[[ DATA EXCERPTS, beginning ]]
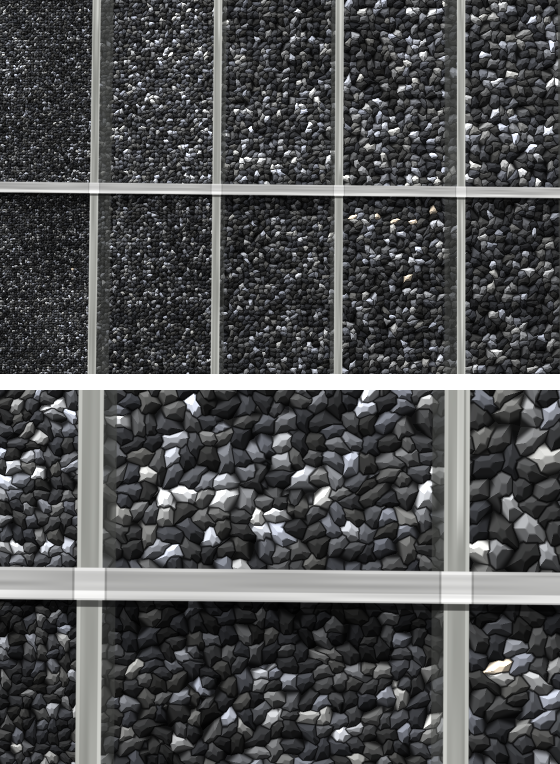
Top, the full canvas; bottom, a detail of the centre.
Reproduce this texture procedurally as a Shadertoy shader.

```glsl
// Trays of crushed black stone, graded by size, between clear acrylic dividers.
#define FIRST_WALL 0.252
#define WALL_STEP 0.327
#define WALL_HALF 0.0115
#define WALL_LEAN 0.017
#define BAR_Y 0.5
#define BAR_TILT 0.0105
#define BAR_HALF 0.0145
#define GRAIN_MIN 0.0075
#define GRAIN_GROWTH 0.0043
#define PERSPECTIVE 0.068
#define AA 2
#define TAU 6.2832

float hash(vec2 p) {
    return fract(sin(dot(p, vec2(127.1, 311.7))) * 43758.5);
}

float noise(vec2 p) {
    vec2 i = floor(p), f = fract(p);
    f = f * f * (3.0 - 2.0 * f);
    return mix(mix(hash(i), hash(i + vec2(1, 0)), f.x),
               mix(hash(i + vec2(0, 1)), hash(i + 1.0), f.x), f.y);
}

// Coverage of a strip around zero, softened by one pixel.
float strip(float d, float halfWidth) {
    float px = 0.7 / iResolution.y;
    return smoothstep(px, -px, abs(d) - halfWidth);
}

// Angular chips: polygonal cells with a flat top and bevelled facets.
vec3 chips(vec2 p, float seed, float paleRate) {
    vec2 cell = floor(p), chipId = cell;
    float best = 9.0, second = 9.0, light = 1.0;
    for (int j = -1; j <= 1; j++)
    for (int i = -1; i <= 1; i++) {
        vec2 id = cell + vec2(i, j);
        vec2 key = id + seed;
        vec2 q = p - id - 0.5 - 0.7 * (vec2(hash(key), hash(key + 41.3)) - 0.5);
        float turn = TAU * hash(key + 7.7);
        float c = cos(turn), s = sin(turn);
        q = mat2(c, -s, s, c) * q * vec2(0.75, 1.2);
        float depth = -9.0, facet = 0.0;
        for (int k = 0; k < 5; k++) {
            float r = hash(key + float(k) * 3.1);
            float a = TAU * (float(k) + 0.6 * r) / 5.0;
            float t = dot(q, vec2(cos(a), sin(a))) / (0.75 + 0.5 * r);
            if (t > depth) { depth = t; facet = a + turn; }
        }
        if (depth < best) {
            second = best;
            best = depth;
            chipId = key;
            float bevel = 1.0 + 0.6 * cos(facet - 2.0);
            light = mix(1.1, bevel, smoothstep(0.12, 0.22, depth));
        } else second = min(second, depth);
    }
    float h = hash(chipId + 19.9);
    float tone = 0.11 + 0.19 * h + 0.33 * pow(h, 6.0);
    vec3 stone = tone * mix(vec3(1.0, 1.0, 0.98), vec3(0.96, 0.99, 1.07), hash(chipId + 5.3));
    stone = mix(stone, vec3(0.72, 0.67, 0.6), step(1.0 - paleRate, hash(chipId + 63.1)));
    float gap = smoothstep(0.0, 0.13, second - best) * smoothstep(0.75, 0.4, best);
    return stone * light * mix(0.3, 1.12, gap);
}

// Stone fill of one tray, with uneven light and the shadow of the bar.
vec3 tray(vec2 p, float column, float row, float belowBar) {
    float size = (GRAIN_MIN + GRAIN_GROWTH * column) * mix(0.88, 1.0, row);
    float paleRate = 0.003 + 0.014 * (1.0 - row) * step(2.5, column) * step(column, 3.5);
    vec3 col = chips(p / size, column * 17.0 + row * 31.0, paleRate);
    col *= 0.8 + 0.45 * noise(p * 6.0 + 3.0);
    col *= mix(0.88, 1.06, row) * mix(0.92, 1.0, step(0.5, column));
    float shade = mix(0.5, 1.0, smoothstep(0.015, 0.08, belowBar));
    return col * mix(shade, 1.0, row);
}

vec3 scene(vec2 p) {
    float x = p.x - WALL_LEAN * (p.y - 0.5) * (1.0 - p.x / 1.23);
    float u = (x - FIRST_WALL) / WALL_STEP;
    float nearest = floor(u + 0.5);
    float wallX = FIRST_WALL + WALL_STEP * nearest;
    float wallD = x - wallX;
    float barD = p.y - BAR_Y + BAR_TILT * p.x;
    float row = step(0.0, barD);
    vec3 col = tray(p, floor(u) + 1.0, row, -barD);

    // Smoky wall sides, seen wider away from the centre.
    float side = PERSPECTIVE * (0.75 - wallX);
    float sideMid = sign(side) * WALL_HALF + 0.5 * side;
    float film = strip(wallD - sideMid, 0.5 * abs(side));
    vec3 smoke = vec3(0.23, 0.235, 0.225) + 0.1 * noise(vec2(x * 160.0, p.y * 7.0));
    col = mix(col, smoke, film * mix(0.55, 0.68, row));

    // Top edges of the upright walls, with worn streaks and glints.
    float wear = noise(vec2(x * 220.0, p.y * 9.0 + nearest * 13.0));
    vec3 wall = vec3(0.62, 0.625, 0.605) + 0.14 * (wear - 0.5);
    wall += 0.15 * strip(abs(wallD) - 0.0095, 0.0016);
    float glint = smoothstep(0.6, 0.85, noise(vec2(nearest * 9.0, p.y * 5.0)));
    wall += 0.2 * glint * strip(wallD - 0.003, 0.003);
    col = mix(col, wall, strip(wallD, WALL_HALF));

    // Cross bar: thin dark underside, pale body, bright lower lip and joints.
    col *= 1.0 - 0.5 * strip(barD + BAR_HALF + 0.003, 0.003);
    vec3 bar = vec3(0.69, 0.69, 0.685) + 0.12 * (noise(vec2(p.x * 12.0, barD * 250.0)) - 0.5);
    float lip = 0.5 + 0.5 * noise(vec2(p.x * 9.0, 4.0));
    bar += 0.24 * lip * strip(barD + 0.0095, 0.0035);
    bar += 0.1 * strip(barD - 0.013, 0.0015);
    bar += 0.13 * strip(wallD, WALL_HALF + 0.002);
    bar -= 0.12 * strip(abs(wallD) - WALL_HALF - 0.003, 0.001);
    return mix(col, bar, strip(barD, BAR_HALF));
}

void mainImage(out vec4 fragColor, in vec2 fragCoord) {
    vec3 sum = vec3(0.0);
    for (int j = 0; j < AA; j++)
    for (int i = 0; i < AA; i++) {
        vec2 offset = (vec2(i, j) + 0.5) / float(AA) - 0.5;
        sum += scene((fragCoord + offset) / iResolution.y);
    }
    fragColor = vec4(clamp(sum / float(AA * AA), 0.0, 1.0), 1.0);
}
```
[[ DATA EXCERPTS, end ]]
YOUR INSTRUCTIONS
Repeat the data above exactly, but not the pictures.

ANSWER TO THIS PROBLEM
Top, the full canvas; bottom, a detail of the centre.
Reproduce this texture procedurally as a Shadertoy shader.

```glsl
// Trays of crushed black stone, graded by size, between clear acrylic dividers.
#define FIRST_WALL 0.252
#define WALL_STEP 0.327
#define WALL_HALF 0.0115
#define WALL_LEAN 0.017
#define BAR_Y 0.5
#define BAR_TILT 0.0105
#define BAR_HALF 0.0145
#define GRAIN_MIN 0.0075
#define GRAIN_GROWTH 0.0043
#define PERSPECTIVE 0.068
#define AA 2
#define TAU 6.2832

float hash(vec2 p) {
    return fract(sin(dot(p, vec2(127.1, 311.7))) * 43758.5);
}

float noise(vec2 p) {
    vec2 i = floor(p), f = fract(p);
    f = f * f * (3.0 - 2.0 * f);
    return mix(mix(hash(i), hash(i + vec2(1, 0)), f.x),
               mix(hash(i + vec2(0, 1)), hash(i + 1.0), f.x), f.y);
}

// Coverage of a strip around zero, softened by one pixel.
float strip(float d, float halfWidth) {
    float px = 0.7 / iResolution.y;
    return smoothstep(px, -px, abs(d) - halfWidth);
}

// Angular chips: polygonal cells with a flat top and bevelled facets.
vec3 chips(vec2 p, float seed, float paleRate) {
    vec2 cell = floor(p), chipId = cell;
    float best = 9.0, second = 9.0, light = 1.0;
    for (int j = -1; j <= 1; j++)
    for (int i = -1; i <= 1; i++) {
        vec2 id = cell + vec2(i, j);
        vec2 key = id + seed;
        vec2 q = p - id - 0.5 - 0.7 * (vec2(hash(key), hash(key + 41.3)) - 0.5);
        float turn = TAU * hash(key + 7.7);
        float c = cos(turn), s = sin(turn);
        q = mat2(c, -s, s, c) * q * vec2(0.75, 1.2);
        float depth = -9.0, facet = 0.0;
        for (int k = 0; k < 5; k++) {
            float r = hash(key + float(k) * 3.1);
            float a = TAU * (float(k) + 0.6 * r) / 5.0;
            float t = dot(q, vec2(cos(a), sin(a))) / (0.75 + 0.5 * r);
            if (t > depth) { depth = t; facet = a + turn; }
        }
        if (depth < best) {
            second = best;
            best = depth;
            chipId = key;
            float bevel = 1.0 + 0.6 * cos(facet - 2.0);
            light = mix(1.1, bevel, smoothstep(0.12, 0.22, depth));
        } else second = min(second, depth);
    }
    float h = hash(chipId + 19.9);
    float tone = 0.11 + 0.19 * h + 0.33 * pow(h, 6.0);
    vec3 stone = tone * mix(vec3(1.0, 1.0, 0.98), vec3(0.96, 0.99, 1.07), hash(chipId + 5.3));
    stone = mix(stone, vec3(0.72, 0.67, 0.6), step(1.0 - paleRate, hash(chipId + 63.1)));
    float gap = smoothstep(0.0, 0.13, second - best) * smoothstep(0.75, 0.4, best);
    return stone * light * mix(0.3, 1.12, gap);
}

// Stone fill of one tray, with uneven light and the shadow of the bar.
vec3 tray(vec2 p, float column, float row, float belowBar) {
    float size = (GRAIN_MIN + GRAIN_GROWTH * column) * mix(0.88, 1.0, row);
    float paleRate = 0.003 + 0.014 * (1.0 - row) * step(2.5, column) * step(column, 3.5);
    vec3 col = chips(p / size, column * 17.0 + row * 31.0, paleRate);
    col *= 0.8 + 0.45 * noise(p * 6.0 + 3.0);
    col *= mix(0.88, 1.06, row) * mix(0.92, 1.0, step(0.5, column));
    float shade = mix(0.5, 1.0, smoothstep(0.015, 0.08, belowBar));
    return col * mix(shade, 1.0, row);
}

vec3 scene(vec2 p) {
    float x = p.x - WALL_LEAN * (p.y - 0.5) * (1.0 - p.x / 1.23);
    float u = (x - FIRST_WALL) / WALL_STEP;
    float nearest = floor(u + 0.5);
    float wallX = FIRST_WALL + WALL_STEP * nearest;
    float wallD = x - wallX;
    float barD = p.y - BAR_Y + BAR_TILT * p.x;
    float row = step(0.0, barD);
    vec3 col = tray(p, floor(u) + 1.0, row, -barD);

    // Smoky wall sides, seen wider away from the centre.
    float side = PERSPECTIVE * (0.75 - wallX);
    float sideMid = sign(side) * WALL_HALF + 0.5 * side;
    float film = strip(wallD - sideMid, 0.5 * abs(side));
    vec3 smoke = vec3(0.23, 0.235, 0.225) + 0.1 * noise(vec2(x * 160.0, p.y * 7.0));
    col = mix(col, smoke, film * mix(0.55, 0.68, row));

    // Top edges of the upright walls, with worn streaks and glints.
    float wear = noise(vec2(x * 220.0, p.y * 9.0 + nearest * 13.0));
    vec3 wall = vec3(0.62, 0.625, 0.605) + 0.14 * (wear - 0.5);
    wall += 0.15 * strip(abs(wallD) - 0.0095, 0.0016);
    float glint = smoothstep(0.6, 0.85, noise(vec2(nearest * 9.0, p.y * 5.0)));
    wall += 0.2 * glint * strip(wallD - 0.003, 0.003);
    col = mix(col, wall, strip(wallD, WALL_HALF));

    // Cross bar: thin dark underside, pale body, bright lower lip and joints.
    col *= 1.0 - 0.5 * strip(barD + BAR_HALF + 0.003, 0.003);
    vec3 bar = vec3(0.69, 0.69, 0.685) + 0.12 * (noise(vec2(p.x * 12.0, barD * 250.0)) - 0.5);
    float lip = 0.5 + 0.5 * noise(vec2(p.x * 9.0, 4.0));
    bar += 0.24 * lip * strip(barD + 0.0095, 0.0035);
    bar += 0.1 * strip(barD - 0.013, 0.0015);
    bar += 0.13 * strip(wallD, WALL_HALF + 0.002);
    bar -= 0.12 * strip(abs(wallD) - WALL_HALF - 0.003, 0.001);
    return mix(col, bar, strip(barD, BAR_HALF));
}

void mainImage(out vec4 fragColor, in vec2 fragCoord) {
    vec3 sum = vec3(0.0);
    for (int j = 0; j < AA; j++)
    for (int i = 0; i < AA; i++) {
        vec2 offset = (vec2(i, j) + 0.5) / float(AA) - 0.5;
        sum += scene((fragCoord + offset) / iResolution.y);
    }
    fragColor = vec4(clamp(sum / float(AA * AA), 0.0, 1.0), 1.0);
}
```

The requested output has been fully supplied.